▸ **ACTIVITY**:
Using the records below, filter out every line that lacks "deep" and copy the rest.
=== Begin Enclosure ===
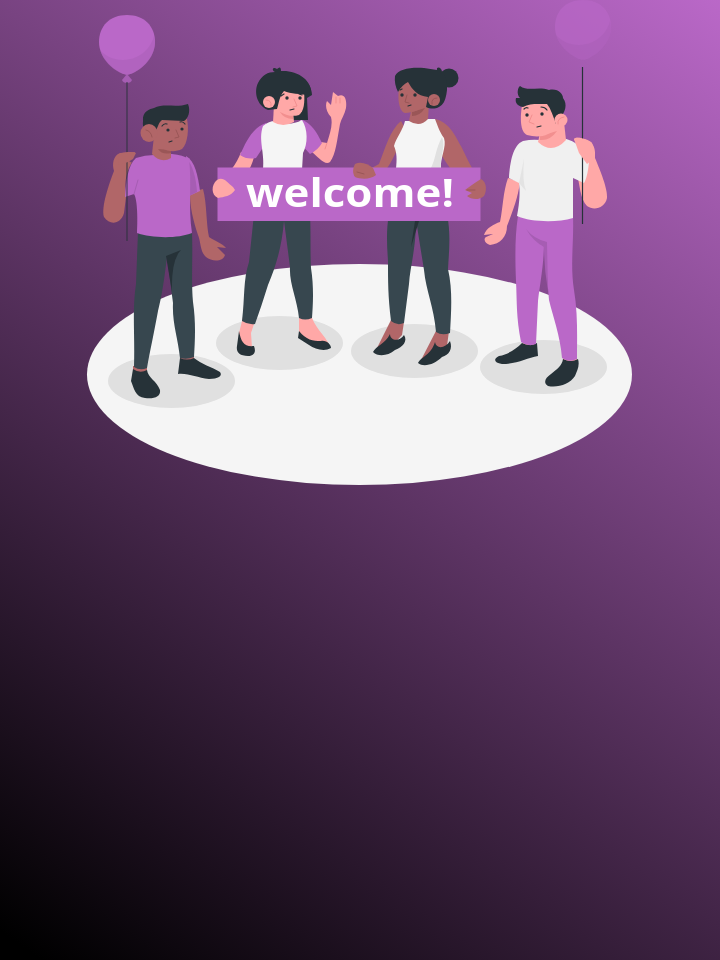
<!DOCTYPE html>
<html lang="en">
<head>
<meta charset="utf-8">
<title>Welcome</title>
<style>
:root{--purple:#ba68c8;--purple-deep:#a65db3;--ink:#263238;--slate:#37474f;--light:#f5f5f5;--shirt:#f0f0f0;--shade:#e0e0e0;--pink:#ffa8a7;--pink-deep:#f28f8f;--brown:#b16668;--brown-deep:#9a5657}
html,body{margin:0;height:100%;overflow:hidden}
.poster{position:relative;width:720px;height:960px;overflow:hidden;background:linear-gradient(35deg,#000 2%,var(--purple))}
.poster svg{display:block}
.purple{fill:var(--purple)}.purple-deep{fill:var(--purple-deep)}.ink{fill:var(--ink)}.slate{fill:var(--slate)}
.light{fill:var(--light)}.shirt{fill:var(--shirt)}.shade{fill:var(--shade)}
.pink{fill:var(--pink)}.pink-deep{fill:var(--pink-deep)}.brown{fill:var(--brown)}.brown-deep{fill:var(--brown-deep)}
.string{stroke:var(--ink);stroke-width:1.2}
.line{fill:none;stroke:var(--ink);stroke-width:1.2;stroke-linecap:round}
.crease{fill:none;stroke-width:1;stroke-linecap:round}
.on-pink{stroke:var(--pink-deep)}.on-brown{stroke:var(--brown-deep)}
.sign-text{font:600 39px "Noto Sans","Open Sans",sans-serif;fill:#fff}
</style>
</head>
<body>
<main class="poster">
<svg width="720" height="960" viewBox="0 0 720 960" role="img" aria-label="Four people with balloons hold a welcome sign">
<defs>
<ellipse id="shadow" rx="63.5" ry="27" class="shade"/>
<g id="balloon">
<path class="purple" d="M0-34C17-34 28-23 28-7C28 9 13 23 0 26C-13 23-28 9-28-7C-28-23-17-34 0-34Z"/>
<path class="purple-deep" opacity=".45" d="M27-13C32 7 14 23 0 26C-12 23-23 14-27 1C-12 18 20 13 27-13Z"/>
<path class="purple-deep" d="M0 25L5 31Q4 34 0 34Q-4 34-5 31Z"/>
</g>
</defs>

<g id="floor">
<ellipse class="light" cx="359.500" cy="374.500" rx="272.500" ry="110.500"/>
<use href="#shadow" x="171.500" y="381"/>
<use href="#shadow" x="279.500" y="343"/>
<use href="#shadow" x="414.500" y="351"/>
<use href="#shadow" x="543.500" y="367"/>
</g>

<g id="man-left">
<use href="#balloon" x="127" y="49"/>
<path class="brown" d="M133 366H147V375H133ZM180 354H194V363H180Z"/>
<path class="ink" d="M133 369Q140 374 147 370C148 378 157 381 160 390C161 397 154 399 145 398C135 397 134 388 131 381Z"/>
<path class="ink" d="M180 358Q187 361 194 358C201 364 212 367 220 372C223 376 218 379 209 379C197 378 189 373 178 374Z"/>
<path class="slate" d="M138 232H192C193 258 191 280 193 302C196 322 195 340 194 357Q187 360 180 358C178 338 172 323 173 303L167 257C164 281 162 295 158 311C154 333 150 351 147 368Q140 371 134 367C135 332 132 311 136 284Z"/>
<path class="ink" d="M166 256L181 250Q171 260 172 292Z"/>
<path class="brown" d="M192 192L203 189C207 204 206 223 209 237C215 241 222 243 226 248L217 247L225 255C223 262 212 262 206 257C200 252 201 242 198 235C193 220 190 207 190 194Z"/>
<path class="purple" d="M186 156C195 161 198 176 200 191L189 196Z"/>
<path class="purple-deep" d="M186 158C193 165 196 178 197 192L189 196Z"/>
<path class="brown" d="M134 160C126 169 124 183 126 197L124 213C121 224 110 226 104 217C101 207 109 184 114 171C112 164 113 156 120 153L135 152L133 158L129 161L132 163Z"/>
<path class="purple" d="M136 158Q145 155 154 155L172 154Q183 155 189 159C192 181 188 207 192 233C177 239 151 238 137 233C138 216 137 198 134 194L125 197C126 181 128 165 136 158Z"/>
<path class="crease" stroke="#a65db3" d="M134 194L138 180"/>
<path class="brown" d="M154 136L171 143V158Q161 164 152 154Z"/>
<path class="brown-deep" d="M158 149L171 150V153Q162 155 158 149Z"/>
<path class="brown" d="M154 116C162 111 180 110 187 119C189 129 188 143 182 149C172 154 160 150 154 140Z"/>
<path class="ink" d="M143 121C142 111 150 109 154 108C163 103 177 108 188 104C191 111 188 119 184 121L162 120C158 123 158 128 155 132L152 137C146 134 142 129 143 121Z"/>
<ellipse class="brown" cx="149" cy="133" rx="8.500" ry="9"/>
<path class="crease on-brown" d="M146 130Q151 131 152 137M176 130L179 137L175 138"/>
<circle class="ink" cx="168" cy="130" r="1.600"/><circle class="ink" cx="182" cy="129" r="1.600"/>
<path class="line" d="M162 126Q164 123 167 124M180 122Q183 121 185 124M169 142L172 141"/>
<path class="string" d="M127 82V241" opacity=".75"/>
<path class="brown" d="M118 155C121 152 131 151 136 153L133 159L128 162L119 165Z"/>
</g>

<g id="woman-left">
<path class="pink" d="M243 317L255 321L251 333L252 348L240 347L239 333ZM299 315L311 314C313 326 325 335 330 346L316 348L299 334Z"/>
<path class="ink" d="M239 331C241 342 244 347 254 346C256 351 255 356 248 356C239 356 236 352 237 346ZM299 331C306 340 313 341 321 341C327 340 331 345 331 348C324 352 315 349 309 345L298 338Z"/>
<path class="slate" d="M254 214H310C311 235 310 250 311 268C314 287 313 304 312 318Q305 321 299 318C297 299 289 283 290 267L284 221C282 246 276 266 268 285C263 301 259 313 255 324Q248 325 242 321C245 297 243 280 249 262Z"/>
<path class="pink" d="M241 152L254 157C251 170 242 181 232 193L216 186C227 176 237 164 241 152ZM311 151L321 142L327 143C330 133 333 125 331 117C326 112 325 105 327 101L331 105L333 92L338 96C345 93 347 100 346 108C345 114 341 119 340 124C337 140 336 154 330 162C325 166 318 157 311 151Z"/>
<path class="purple" d="M266 123C252 128 246 142 240 155Q247 160 256 158L266 143ZM300 119C312 123 317 133 322 143Q318 150 310 154L300 143Z"/>
<path class="ink" d="M281 75C297 69 312 82 312 95L307 98L308 120H289L278 91Z"/>
<path class="light" d="M263 126Q269 121 275 121Q289 127 302 120C308 129 308 144 303 153L302 170H263C265 152 258 140 263 126Z"/>
<path class="pink" d="M274 105L293 111L294 122Q283 128 273 122Z"/>
<path class="pink-deep" d="M280 112L293 115V119Q284 119 280 112Z"/>
<path class="pink" d="M277 88L304 91C305 103 304 111 299 115C289 118 278 113 274 104Z"/>
<path class="ink" d="M275 72C271 70 273 66 277 69Q281 65 281 71C297 70 313 80 311 95C299 94 291 94 284 91C279 97 279 103 277 109L268 110C256 105 254 91 258 83C262 75 268 72 275 72Z"/>
<circle class="pink" cx="269" cy="102" r="6"/>
<path class="crease on-pink" d="M266 100Q272 100 271 106M294 99L297 106L293 107"/>
<circle class="ink" cx="287" cy="98" r="1.700"/><circle class="ink" cx="300" cy="98" r="1.700"/>
<path class="line" d="M281 96L284 94M299 94L302 95M290 110L294 109"/>
<path class="crease on-pink" d="M327 143L325 149M336 97L336 103M340 98L340 103"/>
</g>

<g id="woman-right">
<path class="brown" d="M391 320L404 322L402 335L389 349L376 350ZM437 329L449 331L447 346L434 359L421 360Z"/>
<path class="ink" d="M390 334C390 341 400 342 404 335C408 341 403 347 395 350C388 356 378 357 373 352C376 346 385 344 390 334ZM435 342C436 349 445 349 450 341C453 349 449 355 442 357C435 364 424 368 418 363C422 356 431 355 435 342Z"/>
<path class="slate" d="M389 214H447C451 234 449 251 448 269C453 291 451 313 450 333Q442 336 436 332C434 307 426 291 424 270L416 220C416 249 410 267 409 284L404 323Q397 326 391 321C388 296 388 282 388 261C387 246 386 230 389 214Z"/>
<path class="ink" d="M415 221H419L411 247Z"/>
<path class="brown" d="M401 121C390 130 385 149 379 164L370 169L377 177C385 174 391 163 397 150L406 130ZM435 119C449 122 455 135 462 148C469 163 476 177 485 186L470 193C460 180 447 166 439 151Z"/>
<path class="light" d="M405 121C403 130 396 138 394 146C397 153 397 159 396 169H441C440 157 447 147 444 138C439 131 437 124 435 119L425 119L411 121Z"/>
<path class="shade" d="M442 137C446 147 440 155 441 168H431C436 158 435 150 442 137Z"/>
<path class="brown" d="M412 106L429 102L428 119Q420 128 409 121Z"/>
<path class="brown-deep" d="M412 112L425 108Q420 116 412 116Z"/>
<circle class="ink" cx="449" cy="78" r="9.500"/>
<path class="brown" d="M400 82C407 77 426 81 433 91C431 104 420 112 405 113C398 111 397 95 400 82Z"/>
<path class="ink" d="M395 76C398 69 411 67 424 68L437 70C436 66 442 67 442 72C449 78 448 94 444 102C440 109 432 110 426 107L428 97C417 96 412 89 408 82Q402 85 398 92Q394 84 395 76Z"/>
<circle class="brown" cx="434" cy="100" r="6"/>
<path class="crease on-brown" d="M432 104Q431 98 437 98M407 95L405 102L409 103"/>
<circle class="ink" cx="402" cy="95" r="1.700"/><circle class="ink" cx="415" cy="95" r="1.700"/>
<path class="line" d="M400 90L402 89M415 89Q419 89 420 92M408 106L411 105"/>
</g>

<g id="man-right">
<use href="#balloon" x="583" y="34" opacity=".65"/>
<path class="pink" d="M523 338H536V348H523ZM563 354H577V364H563Z"/>
<path class="ink" d="M522 343Q530 347 537 343L538 356C527 358 517 364 502 364C494 363 493 359 499 356C509 354 516 349 522 343ZM563 359Q571 363 578 359C580 366 577 371 575 376C570 384 558 388 548 386C543 383 545 378 551 374C557 369 562 366 563 359Z"/>
<path class="purple" d="M518 216H573C574 243 570 265 574 290C578 313 577 339 577 359Q569 363 562 358C560 335 553 317 549 300L544 241C544 265 540 283 538 301L536 344Q528 347 521 342C516 317 517 301 516 281C515 256 515 235 518 216Z"/>
<path class="purple-deep" d="M526 229Q534 239 547 242L548 291Q544 268 544 247Q533 241 526 229Z"/>
<path class="pink" d="M508 178L520 182C518 198 512 213 507 226C507 237 500 244 490 245C485 244 483 239 486 237L493 234L484 235C486 228 494 224 500 222C503 207 503 192 508 178Z"/>
<path class="pink" d="M574 139C576 136 585 139 591 142C596 148 595 154 595 158C600 170 608 189 607 198C605 208 594 211 587 206C580 199 580 185 577 174L585 160L579 151Z"/>
<path class="shirt" d="M523 141Q532 139 540 140L563 138C576 141 587 150 589 162C588 173 586 180 584 183L573 178L573 218C556 223 531 222 517 216C520 201 520 190 519 183L509 178C510 162 513 145 523 141Z"/>
<path class="shade" d="M519 183L524 159Q522 181 526 191Z" opacity=".8"/>
<path class="pink" d="M540 133L564 122L566 140Q552 155 538 142Z"/>
<path class="pink-deep" d="M540 136L557 131Q550 141 540 140Z"/>
<path class="pink" d="M522 106C531 101 551 102 558 108L558 126C549 137 538 138 527 135C520 132 520 117 522 106Z"/>
<path class="ink" d="M523 107C516 106 515 101 516 98L520 98C516 94 518 87 520 86C528 92 538 86 549 90C558 88 563 94 563 98C568 104 565 113 560 118L556 124C553 116 551 109 547 104C538 104 530 103 523 107Z"/>
<circle class="pink" cx="561" cy="120" r="6.500"/>
<path class="crease on-pink" d="M558 124Q557 118 564 117M532 115L529 122L534 124"/>
<circle class="ink" cx="527" cy="115" r="1.700"/><circle class="ink" cx="542" cy="114" r="1.700"/>
<path class="line" d="M524 109Q526 107 528 108M541 107Q545 107 547 110M537 127L541 126"/>
<path class="string" d="M582.500 67V224"/>
<path class="pink" d="M574 139C577 136 588 139 592 143L595 158L587 164L579 153Z"/>
</g>

<g id="welcome-sign">
<rect class="purple" x="217.500" y="167.500" width="263" height="53.500"/>
<text class="sign-text" x="246" y="207" textLength="208" lengthAdjust="spacingAndGlyphs">welcome!</text>
<path class="pink" d="M217 180C223 176 227 182 233 187L235 190C231 196 224 197 218 198C211 195 211 185 217 180Z"/>
<path class="brown" d="M355 164C361 161 368 164 373 168L376 175C370 180 360 179 355 177C352 173 353 168 355 164Z"/>
<path class="brown" d="M481 179C487 182 487 191 484 196C478 201 471 199 467 196L472 193L465 190C470 186 475 183 481 179Z"/>
<path class="crease on-brown" d="M467 190L475 190M357 172L364 174"/>
</g>
</svg>
</main>
</body>
</html>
=== End Enclosure ===
▸ **OUTPUT OF THE EXERCISE**:
:root{--purple:#ba68c8;--purple-deep:#a65db3;--ink:#263238;--slate:#37474f;--light:#f5f5f5;--shirt:#f0f0f0;--shade:#e0e0e0;--pink:#ffa8a7;--pink-deep:#f28f8f;--brown:#b16668;--brown-deep:#9a5657}
.purple{fill:var(--purple)}.purple-deep{fill:var(--purple-deep)}.ink{fill:var(--ink)}.slate{fill:var(--slate)}
.pink{fill:var(--pink)}.pink-deep{fill:var(--pink-deep)}.brown{fill:var(--brown)}.brown-deep{fill:var(--brown-deep)}
.on-pink{stroke:var(--pink-deep)}.on-brown{stroke:var(--brown-deep)}
<path class="purple-deep" opacity=".45" d="M27-13C32 7 14 23 0 26C-12 23-23 14-27 1C-12 18 20 13 27-13Z"/>
<path class="purple-deep" d="M0 25L5 31Q4 34 0 34Q-4 34-5 31Z"/>
<path class="purple-deep" d="M186 158C193 165 196 178 197 192L189 196Z"/>
<path class="brown-deep" d="M158 149L171 150V153Q162 155 158 149Z"/>
<path class="pink-deep" d="M280 112L293 115V119Q284 119 280 112Z"/>
<path class="brown-deep" d="M412 112L425 108Q420 116 412 116Z"/>
<path class="purple-deep" d="M526 229Q534 239 547 242L548 291Q544 268 544 247Q533 241 526 229Z"/>
<path class="pink-deep" d="M540 136L557 131Q550 141 540 140Z"/>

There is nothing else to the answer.